This non-precedential Third Circuit opinion affirmed the trial court’s opinion granting summary judgment to the insurer on a statutory bad faith claim. (We will not repeat the facts, but instead link to our previous summary of the trial court opinion).
In reciting the elements of bad faith, among other things, the appellate panel stated that because the carrier “ultimately paid the full policy limit, Appellants’ bad faith claim is based on the company’s investigation of [the] claim.” The court cited the Superior Court’s decision Rancosky v. Wash. National Ins. Co., for the proposition that “Bad faith conduct includes lack of good faith investigation into the facts.” The court does not address the issue of whether poor claims handling alone, without the denial of a benefit, can be bad faith. The trial court had noted that a long enough delay in handling the claim can be treated as the equivalent of a denial of a benefit, but the Third Circuit did not address this nuance.
In addressing the merits, the appellate court first looked at plaintiff’s assertions that there was a “predisposition toward denial” and that the insurer “focused upon exclusion and accepted no facts contrary to its initial conclusion” (theories that harken bank to the 2003 Luzerne County Court decision). However, the Third Circuit agreed that “the claims file showed that [the insurer] evaluated [the]claim, consulted with legal counsel, and tried to determine” the key issue of employment status.
Moreover, the insurer did not deny the claim, but filed a declaratory judgment action to determine this key issue and how it affected coverage.

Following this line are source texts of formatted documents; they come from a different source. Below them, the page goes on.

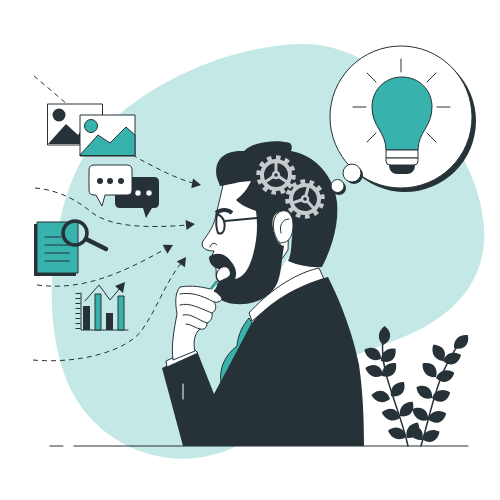
<!DOCTYPE html>
<html lang="en">
<head>
<meta charset="utf-8">
<title>Thinking man with an idea</title>
<style>
:root { --ink: #263238; --teal: #38b2ad; --mist: #c4e8e5; --paper: #fff; --metal: #c7cbcd; }
html, body { margin: 0; background: var(--paper); overflow: hidden; }
svg { display: block; width: 500px; height: 500px; }
.ink { fill: var(--ink); }
.teal { fill: var(--teal); }
.paper { fill: var(--paper); }
.mist { fill: var(--mist); }
.edge { stroke: var(--ink); stroke-width: 1; stroke-linejoin: round; }
.line { fill: none; stroke: var(--ink); stroke-width: 1; stroke-linecap: round; stroke-linejoin: round; }
.flow { fill: none; stroke: var(--ink); stroke-width: 1; stroke-dasharray: 5 4; }
.light { stroke: var(--paper); }
.gear { fill: none; stroke: var(--metal); }
</style>
</head>
<body>
<svg viewBox="0 0 500 500" role="img" aria-label="A bearded man in glasses thinks while information flows to him and an idea appears">
  <defs>
    <g id="gear" class="gear">
      <circle r="14" stroke-width="4"/>
      <circle r="17.5" stroke-width="4.5" pathLength="24" stroke-dasharray="1 1"/>
      <circle r="3" stroke-width="2.5"/>
      <path d="M0-3V-13M2.6 1.5 11 7M-2.6 1.5-11 7" stroke-width="3"/>
    </g>
    <path id="leaf" class="ink" d="M0 0C-6-4-8-12-1-19C8-14 8-5 0 0Z"/>
    <path id="arrow" class="ink" d="M0 0-9-5V5Z"/>
  </defs>

  <path id="backdrop" class="mist" d="M300 44C328 43 352 52 380 70C430 102 478 158 484 226C488 282 452 316 408 335C372 351 338 357 313 381C285 409 256 446 208 456C158 467 105 444 78 402C54 365 49 310 53 268C58 215 70 165 105 128C148 83 228 46 300 44Z"/>

  <g id="information-flow">
    <path class="flow" d="M34 76C70 106 113 146 145 162C162 171 178 179 193 183"/>
    <path class="flow" d="M35 188C57 190 76 199 91 212C112 228 150 228 188 225"/>
    <path class="flow" d="M37 285C82 291 121 274 167 248"/>
    <path class="flow" d="M33 360C77 364 126 352 142 330C158 307 165 283 182 262"/>
    <use href="#arrow" transform="translate(201 185) rotate(10)"/>
    <use href="#arrow" transform="translate(195 224) rotate(-6)"/>
    <use href="#arrow" transform="translate(173 245) rotate(-28)"/>
    <use href="#arrow" transform="translate(186 257) rotate(-55)"/>
  </g>

  <g id="image-cards">
    <rect class="paper edge" x="47.5" y="104" width="55" height="41"/>
    <circle class="ink" cx="59" cy="115" r="6.5"/>
    <path class="ink" d="M48 144 66 124 78 135 80 132V144Z"/>
    <rect class="paper edge" x="80" y="115" width="55" height="41"/>
    <circle class="teal edge" cx="91" cy="126" r="6.5"/>
    <path class="teal edge" d="M80 155 98 135 110 143 126 127 135 135V155.500H80Z"/>
  </g>

  <g id="chat-bubbles">
    <path class="ink" d="M120 177H154Q159 177 159 182V203Q159 208 154 208H152L146 218 143 208H120Q115 208 115 203V182Q115 177 120 177Z"/>
    <path class="paper edge" d="M94 165H127Q132 165 132 170V190Q132 195 127 195H105L102 206 96 195H94Q89 195 89 190V170Q89 165 94 165Z"/>
    <g class="ink"><circle cx="100" cy="181" r="3"/><circle cx="110" cy="181" r="3"/><circle cx="121" cy="181" r="3"/></g>
    <g class="paper"><circle cx="138" cy="193" r="2.700"/><circle cx="149" cy="193" r="2.700"/></g>
  </g>

  <g id="document-search">
    <rect class="ink" x="34" y="224" width="42" height="52"/>
    <rect class="teal edge" x="37" y="222" width="41" height="51"/>
    <path class="line" d="M45 237H61M45 245H69M45 253H69M45 261H69"/>
    <circle cx="75" cy="233" r="12" fill="none" stroke="var(--ink)" stroke-width="3.500"/>
    <path class="line" d="M86 239 106 249" style="stroke-width:4.500"/>
  </g>

  <g id="bar-chart">
    <path class="line" d="M81 293V330H128"/>
    <path d="M78 293V331" fill="none" stroke="var(--ink)" stroke-width="5" stroke-dasharray="1 4"/>
    <rect class="ink" x="83" y="306" width="7" height="24"/>
    <rect class="teal edge" x="95" y="294" width="6" height="36"/>
    <rect class="ink" x="106" y="313" width="7" height="17"/>
    <rect class="teal edge" x="118" y="296" width="6" height="34"/>
    <path class="line" d="M85 301 99 285 110 300 121 287"/>
    <path class="ink" d="M125 282 123 293 115 286Z"/>
  </g>

  <g id="plants">
    <path class="line" d="M383 340C379 372 399 405 408 446M460 343C438 370 431 412 421 446" style="stroke-width:1.500"/>
    <use href="#leaf" transform="translate(383 345) rotate(8)"/>
    <use href="#leaf" transform="translate(381 359) rotate(-58)"/>
    <use href="#leaf" transform="translate(381 361) rotate(53)"/>
    <use href="#leaf" transform="translate(383 375) rotate(-65)"/>
    <use href="#leaf" transform="translate(382 376) rotate(50)"/>
    <use href="#leaf" transform="translate(390 399) rotate(-75)"/>
    <use href="#leaf" transform="translate(391 396) rotate(46)"/>
    <use href="#leaf" transform="translate(400 418) rotate(-70)"/>
    <use href="#leaf" transform="translate(400 416) rotate(45)"/>
    <use href="#leaf" transform="translate(406 437) rotate(-68)"/>
    <use href="#leaf" transform="translate(407 438) rotate(38)"/>
    <use href="#leaf" transform="translate(454 348) rotate(50)"/>
    <use href="#leaf" transform="translate(443 361) rotate(-28)"/>
    <use href="#leaf" transform="translate(443 361) rotate(74)"/>
    <use href="#leaf" transform="translate(436 377) rotate(-42)"/>
    <use href="#leaf" transform="translate(436 378) rotate(77)"/>
    <use href="#leaf" transform="translate(432 398) rotate(-52)"/>
    <use href="#leaf" transform="translate(432 398) rotate(76)"/>
    <use href="#leaf" transform="translate(428 420) rotate(-52)"/>
    <use href="#leaf" transform="translate(428 419) rotate(76)"/>
    <use href="#leaf" transform="translate(422 440) rotate(-40)"/>
    <use href="#leaf" transform="translate(422 439) rotate(70)"/>
  </g>

  <path id="ground" class="line" d="M50 446H63M74 446H468"/>

  <g id="thinker">
    <path id="neck" class="paper" d="M270 285 288 258 320 266 316 278 258 312Z"/>
    <path id="shirt" class="paper edge" d="M249 313C266 294 292 274 319 268L324 279C292 290 270 306 252 321Z"/>
    <path id="tie" class="teal edge" d="M249 318 252 323 221 383C219 369 224 356 237 346C238 334 243 325 249 318Z"/>
    <path id="jacket" class="ink" d="M328 277C341 303 353 334 359 365C363 392 364 420 364 446H183L162 368 197 351 214 394 252 323C268 303 297 285 328 277Z"/>
    <path id="cuff" class="paper edge" d="M166 361 193 348 198 353 167 367Z"/>

    <path id="face" class="paper edge" d="M224 181C221 193 219 204 216 214C215 225 208 234 203 241C200 247 205 251 214 251L211 258C214 264 217 268 216 274L222 290 262 288 288 250 290 180Z"/>
    <path id="hair" class="ink" d="M217 178C213 160 224 150 244 151C253 142 275 139 290 143Q293 146 291 151C315 155 334 176 337 202C339 222 333 246 322 267Q304 268 288 261C292 253 291 244 292 238C294 224 293 211 284 211C275 211 271 218 273 228C275 239 279 245 284 246C280 269 282 284 268 295C252 308 226 306 217 297C211 291 213 286 219 283C214 278 215 273 219 269C213 268 209 263 209 257C215 252 223 253 228 258C235 265 238 272 235 279C247 277 252 261 255 246C258 232 257 219 256 211C247 208 240 204 236 200C242 195 247 190 251 181C240 181 229 185 220 186Z"/>
    <path id="mouth" class="paper" d="M220 269C225 265 230 268 230 274C229 278 224 278 220 281C215 278 217 272 220 269Z"/>
    <path id="ear" class="paper edge" d="M280 243C272 235 271 219 278 213C286 207 293 214 293 225C293 235 290 243 280 243Z"/>
    <path class="line" d="M289 219C282 219 279 226 281 233"/>
    <path id="eyebrow" d="M216 213C222 208 229 210 232 213" fill="none" stroke="var(--ink)" stroke-width="4"/>
    <path class="line" d="M210 247C211 243 215 242 217 245"/>
    <g id="glasses" fill="none" stroke="var(--ink)" stroke-width="2">
      <path d="M217 214C223 216 226 222 224 230Q222 235 218 233C216 228 216 220 217 214ZM225 221 257 218"/>
    </g>
    <path id="hand" class="paper edge" d="M173 360C171 345 174 330 177 314C175 302 175 293 180 287C191 285 203 287 210 289L216 281C219 284 217 288 214 291C218 293 221 296 222 299Q220 303 214 302C217 306 216 311 212 313C213 318 210 322 207 323C207 328 204 330 200 329C194 334 193 343 195 351Z"/>
    <path class="line" d="M180 294C191 292 201 295 214 302M180 305C190 302 201 309 212 313M183 315C191 313 198 320 207 323M186 324C191 324 195 328 200 329"/>
    <path class="teal" d="M210 289 216 281 217 284 212 290Z"/>
    <path class="line light" d="M183 384V399"/>
    <g id="gears">
      <use href="#gear" x="276" y="175"/>
      <use href="#gear" transform="translate(305 199) rotate(15)"/>
    </g>
  </g>

  <g id="idea-bubble">
    <circle class="ink" cx="405" cy="121" r="71"/>
    <circle class="paper edge" cx="401" cy="117" r="71"/>
    <circle class="ink" cx="354" cy="175" r="9"/>
    <circle class="paper edge" cx="352" cy="173" r="9"/>
    <circle class="ink" cx="339" cy="188" r="7"/>
    <circle class="paper edge" cx="337.500" cy="186" r="6.500"/>
    <path class="line" d="M401 59V72M367 73 376 82M436 73 427 82M353 107H366M437 107H450M367 142 376 133M436 142 427 133"/>
    <path class="teal edge" d="M386 150C386 132 372 127 372 107C372 90 385 77 402 77C419 77 432 90 432 107C432 127 418 132 418 150Z"/>
    <rect class="paper edge" x="386" y="150" width="32" height="8"/>
    <path class="paper edge" d="M386 158H418V161Q418 165 414 165H390Q386 165 386 161Z"/>
    <path class="ink" d="M389 165H415C415 171 411 174 407 174H397C393 174 389 171 389 165Z"/>
  </g>
</svg>
</body>
</html>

The insurer’s ultimately paying the policy’s liability limit demonstrated its willingness to consider new evidence and adjust its position. The court added that: “In any event, [the insurer] had the right to investigate [the]claim and determine whether it was covered under the policy, regardless of whether [the insurer] initially sought to exclude the claim. Citing its own prior precedent: “[A]n insurer does not act in bad faith by investigating and litigating legitimate issues of coverage.”
The appellate court agreed that there was no bad faith under Pennsylvania law in filing a declaratory judgment action to seek a coverage determination, to resolve legal ambiguities after it had investigated the facts of the claim. The court observed that the insurer had consulted with in-house counsel before the decision to file the declaratory judgment action, showing that the insurer was still considering the insured’s claim.
The court affirmed the grant of summary judgment on the bad faith claim.
Date of decision: October 4, 2016
Bodnar v. Nationwide Mut. Ins. Co., No. 15-3485, 2016 U.S. App. LEXIS 17903 (3d Cir. Oct. 4, 2016) (Hardiman, McKee, Rendell, JJ.)